David Gin

David Gin member of the Nanotechnology Center’s execuitve committee

The benefit of using all these nanomaterials is that they can act as vehicles for delivering chemotherapy drugs, radioisotopes, and imaging agents directly to tumors. “Currently, we use monoclonal antibodies to deliver agents to the site of tumors,” Dr. Scheinberg said. “We can hook four or five drugs to an antibody. In contrast, we can hook hundreds of diagnostic or therapeutic agents to nanotubes or polymers.” Investigators are still using monoclonal antibodies as a way to deliver the nanoparticles to the site of the tumor. Nanomaterials can also be used to carry pieces of a complex treatment to a tumor site, where the components can be programmed to assemble after reaching their destination.

“One of the strengths of our program is that we are looking broadly at different carrier systems and we are using quantitative molecular imaging tools that have been developed here,” Dr. Larson said. “We can see exactly where these molecules are going, and when they are carrying a payload we can see how much of that payload they deliver to the tumor. We can also use antibodies and peptides that lock the nanoparticles and their payloads to the tumors, so they will remain where we want them to stay.”

Steven Larson

Steven Larson member of the Nanotechnology Center’s execuitve committee

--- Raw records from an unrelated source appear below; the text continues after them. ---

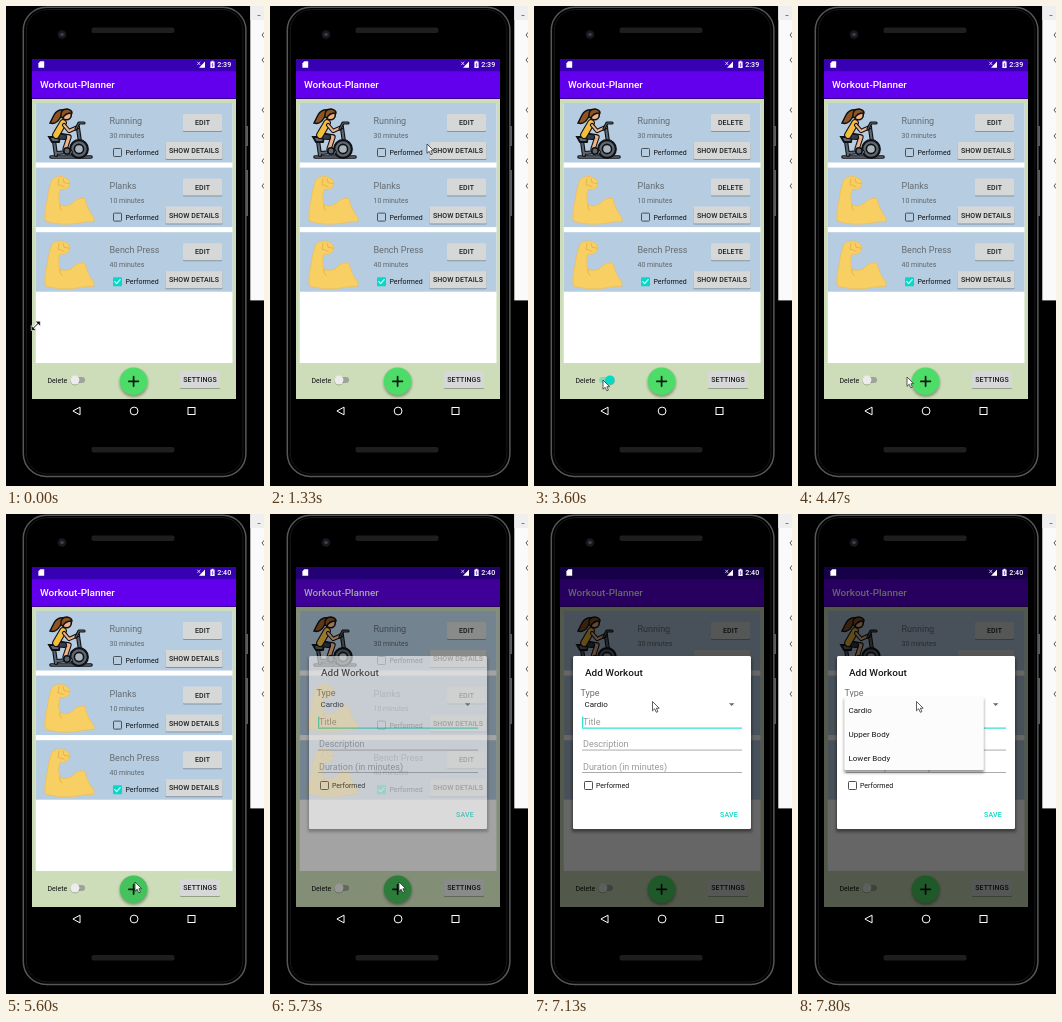
These frames come from a looping animation (258x480 px, 8000 ms). An HTML page:

```html
<!DOCTYPE html>
<html lang="en">
<head>
<meta charset="utf-8">
<title>Workout planner</title>
<style>
html, body { margin: 0; width: 100%; height: 100%; overflow: hidden; background: #000; }
svg { display: block; width: 100vw; height: 100vh; font-family: Roboto, "Open Sans", sans-serif; font-size: 7px; }
.med { font-weight: 500; }
.mid { text-anchor: middle; }
.line { fill: none; stroke-linecap: round; stroke-linejoin: round; }
.soft { filter: blur(1.6px); }
</style>
</head>
<body>
<svg id="stage" viewBox="0 0 258 480" preserveAspectRatio="none"></svg>
<script>
const LOOP = 8000, ROW = 64.6, TEAL = '#03dac5';
const stage = document.getElementById('stage');

const rect = (x, y, w, h, fill, more = '') =>
  `<rect x="${x}" y="${y}" width="${w}" height="${h}" fill="${fill}" ${more}/>`;
const circle = (x, y, r, fill, more = '') =>
  `<circle cx="${x}" cy="${y}" r="${r}" fill="${fill}" ${more}/>`;
const path = (d, fill, more = '') => `<path d="${d}" fill="${fill}" ${more}/>`;
const line = (d, color, w) => path(d, 'none', `class="line" stroke="${color}" stroke-width="${w}"`);
const text = (x, y, s, fill = '#111', size = 7, more = '') =>
  `<text x="${x}" y="${y}" fill="${fill}" font-size="${size}" ${more}>${s}</text>`;
const group = (id, body, more = '') => `<g id="${id}" ${more}>${body}</g>`;

function button(x, y, w, label, cls = '') {
  return rect(x, y + 0.8, w, 17.2, '#000', 'rx="1" opacity=".28"') +
    rect(x, y, w, 17, '#d6d7d7', 'rx="1"') +
    text(x + w / 2, y + 11.1, label, '#1c1c1c', 7, `class="med mid ${cls}" letter-spacing=".08"`);
}

function checkbox(x, y, s, on) {
  return on
    ? rect(x, y, s, s, TEAL, 'rx="1"') +
      line(`M${x + 1.8} ${y + s / 2}l1.8 2 3.6-4`, '#fff', 1.1)
    : rect(x + .5, y + .5, s - 1, s - 1, 'none', 'rx=".8" stroke="#4c5054"');
}

// Woman on an exercise bike
function bike() {
  const K = '#101114', SKIN = '#efb388', STEEL = '#5d6873';
  const limb = (d, c, w) => line(d, K, w + 2.2) + line(d, c, w);
  return limb('M45 151H85', STEEL, 1.4) +
    limb('M50 149L48 135M51 147L62 146L74 136L72 122', STEEL, 2) +
    circle(73, 143, 8.8, STEEL, `stroke="${K}" stroke-width="2.2"`) +
    circle(73, 143, 4.6, '#a9b4be', `stroke="${K}" stroke-width="1.6"`) +
    path('M43 131H54L53 136H46Z', STEEL, `stroke="${K}" stroke-width="1.8"`) +
    limb('M51 129L63 131L59 143L64 146', SKIN, 3.2) +
    limb('M50 130L58 131', '#343d48', 4) +
    limb('M57 117L50 129', '#f4bd3d', 5.5) +
    limb('M58 119L63 125L72 121', SKIN, 2) +
    limb('M70 123L73 117L78 117', STEEL, 1) +
    path('M59 104Q51 103 48 109L44 117Q50 119 54 112Z', '#8f5420', `stroke="${K}" stroke-width="1.5"`) +
    circle(60.5, 109, 4.8, SKIN, `stroke="${K}" stroke-width="1.6"`) +
    path('M55 111Q54 103 61 103Q66 104 66 107Q59 107 57 112Z', '#8f5420', `stroke="${K}" stroke-width="1.5"`) +
    circle(61, 145, 3.2, STEEL, `stroke="${K}" stroke-width="1.6"`);
}

// Flexed arm: fist at the top, elbow lower left, shoulder on the right
function arm() {
  return path('M46 109Q50 105 57 106Q63 108 64 113Q63 118 58 119L54 119Q51 127 54 134' +
    'Q59 137 66 133Q72 126 79 128Q81 139 88 147V151Q78 151 70 153Q52 155 39 150.5' +
    'Q38 142 41 130Q43 116 46 109Z', '#f8cf63', 'stroke="#efbe55" stroke-width=".7"') +
    line('M53 108L52 114L58 116M57 108L58 112L63 113M54 134Q53 138 56 140', '#e3ac4a', .8);
}

function card(i, name, mins, done) {
  return `<g transform="translate(0 ${i * ROW})">` +
    rect(29.7, 97, 196.8, 59.5, '#b5cce1') +
    (i ? arm() : bike()) +
    text(103.5, 118, name, '#666c72', 9) +
    text(103.5, 132, mins + ' minutes', '#61676c') +
    checkbox(107, 142, 9, done) +
    text(119.5, 149, 'Performed') +
    button(177, 108, 39, 'EDIT', 'action') +
    button(159.5, 136, 57, 'SHOW DETAILS') + '</g>';
}

function device() {
  const grille = y => rect(85.5, y, 83, 5.5, '#1d1e20', 'rx="2"');
  return rect(0, 0, 258, 480, '#000') +
    rect(240, 120, 2, 20, '#5a5c5f') + rect(240, 164, 2, 46, '#5a5c5f') +
    rect(17.3, 1.2, 222.6, 469.3, '#000', 'rx="23" stroke="#55575a" stroke-width="1.5"') +
    rect(20.3, 3.5, 216.6, 464.5, '#000', 'rx="21" stroke="#17181a"') +
    grille(21.5) + grille(441) +
    circle(56, 28.5, 4.3, '#17191c') + circle(56, 28.5, 1.8, '#39404f') +
    rect(244.3, 0, 13.7, 294.4, '#fafafa') + rect(244.3, 0, 13.7, 14, '#efefef') +
    line('M252 9.5H254', '#777', 1) +
    [29, 54, 104, 130, 155, 180].map(y => line(`M258 ${y - 2.5}L256 ${y}L258 ${y + 2.5}`, '#555', 1)).join('');
}

function statusIcons() {
  return path('M34.3 55.3H38.2V61.8H32.4V57.3Z', '#fff') +
    path('M193 61.8L199 55.5V61.8Z', '#fff') + line('M191.5 56L194 58.8M194 56L191.5 58.8', '#fff', .7) +
    rect(204.4, 55.6, 4.2, 6.4, '#fff') + rect(205.5, 54.8, 2, 1, '#fff') +
    line('M206.9 57L206 59H207.2L206.3 60.8', '#3700b3', .6) +
    text(211.2, 61.3, '2:39', '#fff', 7.1, 'id="clock" class="med"');
}

function app() {
  return rect(26, 53, 204, 364, '#000') +
    rect(26, 93, 204, 300, '#cdddb9') +
    rect(26, 65, 204, 27.6, '#6200ee') + rect(26, 53, 204, 12.2, '#3700b3') +
    text(34, 82.3, 'Workout-Planner', '#fff', 9.95, 'class="med"') +
    rect(29.7, 97, 196.8, 260, '#fff') +
    card(0, 'Running', 30) + card(1, 'Planks', 10) + card(2, 'Bench Press', 40, true) +
    text(41.5, 377, 'Delete') +
    circle(69, 374, 10, '#8a958a', 'id="ripple"') +
    rect(65, 371, 14, 6, '#9da397', 'id="track" rx="3"') +
    group('thumb', circle(69, 374.7, 4.8, '#000', 'opacity=".25"') + circle(69, 374, 4.6, '#ececec', 'id="knob"')) +
    circle(127.7, 377, 14, '#000', 'class="soft" opacity=".35"') +
    circle(127.6, 375.3, 13.8, '#4ddc68', 'id="fab"') +
    line('M122.8 375.3H132.4M127.6 370.5V380.1', '#101510', 1.7) +
    button(174, 365, 40, 'SETTINGS') +
    line('M73.7 401.3L66.9 405L73.7 408.7Z', '#fff', 1) +
    circle(128.1, 405, 3.9, 'none', 'stroke="#fff"') +
    rect(182, 401.5, 7, 7, 'none', 'stroke="#fff"');
}

function dialog() {
  const field = (y, hint) => text(49, y, hint, '#999', 9) + rect(48, y + 2.4, 160, .7, '#888');
  return rect(38, 144, 180, 174, '#000', 'class="soft" opacity=".4"') +
    rect(39, 142, 178, 173, '#fff', 'rx="1.5"') +
    text(51, 162, 'Add Workout', '#171717', 9.95, 'class="med"') +
    text(46.5, 182, 'Type', '#707070', 9) +
    text(50.5, 193, 'Cardio', '#171717', 8) +
    path('M195 189.2H200.4L197.7 192Z', '#666') +
    text(49, 211, 'Title', '#999', 9) + rect(48, 213.6, 160, 1, TEAL) +
    rect(48.2, 202.5, 1, 11, TEAL, 'id="caret"') +
    field(233.3, 'Description') + field(255.8, 'Duration (in minutes)') +
    checkbox(50, 267, 9) + text(62, 274, 'Performed') +
    text(186, 303, 'SAVE', TEAL, 7, 'class="med" letter-spacing=".2"');
}

function menu() {
  return rect(46, 185, 140, 74, '#000', 'class="soft" opacity=".38"') +
    rect(46.3, 183, 139.5, 73, '#fcfcfc', 'rx="1"') +
    ['Cardio', 'Upper Body', 'Lower Body'].map((s, i) => text(50.5, 199.1 + i * 24, s, '#171717', 8)).join('');
}

stage.innerHTML = device() + app() +
  rect(26, 53, 204, 340, '#000', 'id="dim"') + statusIcons() +
  group('dialog', dialog()) + group('menu', menu()) +
  group('resize', line('M26.5 323L33 316.5', '#fff', 2.6) +
    path('M29.2 315.2H34.3V320.3ZM25.2 319.4V324.5H30.3Z', '#111', 'stroke="#fff" stroke-width=".6"') +
    line('M27 322.5L32.5 317', '#111', 1)) +
  group('pointer', path('M0 0V9.3L2.2 7.3L3.8 10.8L5.4 10.1L3.9 6.7H6.7Z', '#fff', 'stroke="#2a2a2a" stroke-width=".75"'));

// Steps: [time, value...]; each holds until the next
const MOVES = [
  [0, 32, 308], [670, 50, 285], [800, 110, 225], [930, 146, 187], [1200, 152, 160], [1330, 157, 138],
  [1470, 154, 200], [1600, 136, 320], [1730, 125, 399], [1870, 122, 391], [2000, 115, 378],
  [2130, 104, 367], [2200, 96, 366], [2330, 108, 373], [2470, 92, 376], [2600, 76, 376], [2730, 69, 374],
  [4470, 109, 371], [4600, 125, 374], [4730, 142, 372], [4870, 134, 370], [5000, 129, 368],
  [6270, 128, 340], [6400, 121, 262], [6530, 117, 201], [6670, 116, 193], [6800, 118.5, 187.5]
];
const THUMB = [[0, 0], [3200, 3], [3330, 7], [4070, 4], [4200, 0]];
const RIPPLE = [[0, 0], [3070, .06], [3200, .2], [3330, .15], [3470, .07], [3600, 0], [3930, .2], [4200, .12], [4330, 0]];
const FAB = [[0, '#4ddc68'], [5330, '#48cd61'], [5470, '#44c25b'], [6130, '#4ddc68']];
const DIALOG = [[0, 0], [5730, .6], [5870, 1]];
const CARET = [[0, 1], [6400, 0], [7130, 1]];
const MENU = [[0, 0], [7400, .45], [7530, .9], [7670, 1]];

function at(steps, t) {
  let hit = steps[0];
  for (const s of steps) if (s[0] <= t) hit = s;
  return hit.slice(1);
}

const $ = id => document.getElementById(id);
const set = (id, name, value) => $(id).setAttribute(name, value);
const actions = document.querySelectorAll('.action');

function draw(t) {
  const [x, y] = at(MOVES, t), [slide] = at(THUMB, t), [open] = at(DIALOG, t);
  const arrow = t >= 530, deleting = t >= 3200 && t < 3930;
  set('pointer', 'transform', `translate(${x} ${y})`);
  set('pointer', 'opacity', arrow ? 1 : 0);
  set('resize', 'opacity', arrow ? 0 : 1);
  set('thumb', 'transform', `translate(${slide} 0)`);
  set('knob', 'fill', slide > 3 ? TEAL : '#ececec');
  set('track', 'fill', slide > 3 ? '#80d9bd' : '#9da397');
  set('ripple', 'opacity', at(RIPPLE, t)[0]);
  set('fab', 'fill', at(FAB, t)[0]);
  set('dim', 'opacity', open * .6);
  set('dialog', 'opacity', open);
  set('caret', 'opacity', at(CARET, t)[0]);
  set('menu', 'opacity', at(MENU, t)[0]);
  $('clock').textContent = t < 5330 ? '2:39' : '2:40';
  actions.forEach(a => { a.textContent = deleting ? 'DELETE' : 'EDIT'; });
}

const start = performance.now();
function tick(now) {
  draw(Math.max(0, now - start) % LOOP);
  requestAnimationFrame(tick);
}
draw(0);
requestAnimationFrame(tick);
</script>
</body>
</html>
```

One concern about using nanomaterials for medical applications is their clearance or excretion from the body. A recent study in mice led by researcher Michael R. McDevitt, of the Leukemia and Radiochemistry Services, showed that nanotubes are filtered through the kidneys and excreted in the urine. Michelle S. Bradbury, a neuroradiologist working with the tiny silica C dots, has shown that these silica particles can also be prepared in a form that is excreted in the urine, having been coated with a polymer that prevents them from clumping or being recognized by the body as a foreign substance. The Food and Drug Administration recently approved a clinical trial using C dots to perform PET imaging in melanoma patients. It is the first nanoparticle product developed at Memorial Sloan Kettering to be approved for testing in patients.

More than a dozen investigators in both Sloan Kettering Institute and Memorial Hospital — in fields ranging from pathology and chemistry to surgery and radiology — are participating in the center. There also are plans to recruit research fellows who are interested in working on nanotechnology-related projects. Memorial Sloan Kettering has also established formal collaborative agreements with leaders in nanotechnology from other institutions: Joseph DeSimone of the University of North Carolina and Ulrich Wiesner of Cornell University, researchers who already were collaborating on research projects with many investigators at Memorial Sloan Kettering. (Dr. Wiesner was instrumental in the development of C dots.)

“Working with Drs. DeSimone and Wiesner will allow us to carry this technology forward, to create more benefits for patients,” explained Dr. Larson. “Everyone involved in the new center has different strengths, and the complementary nature of the work is so important. I am very excited about the work we have done so far, and I really feel good about the prospects for the future.”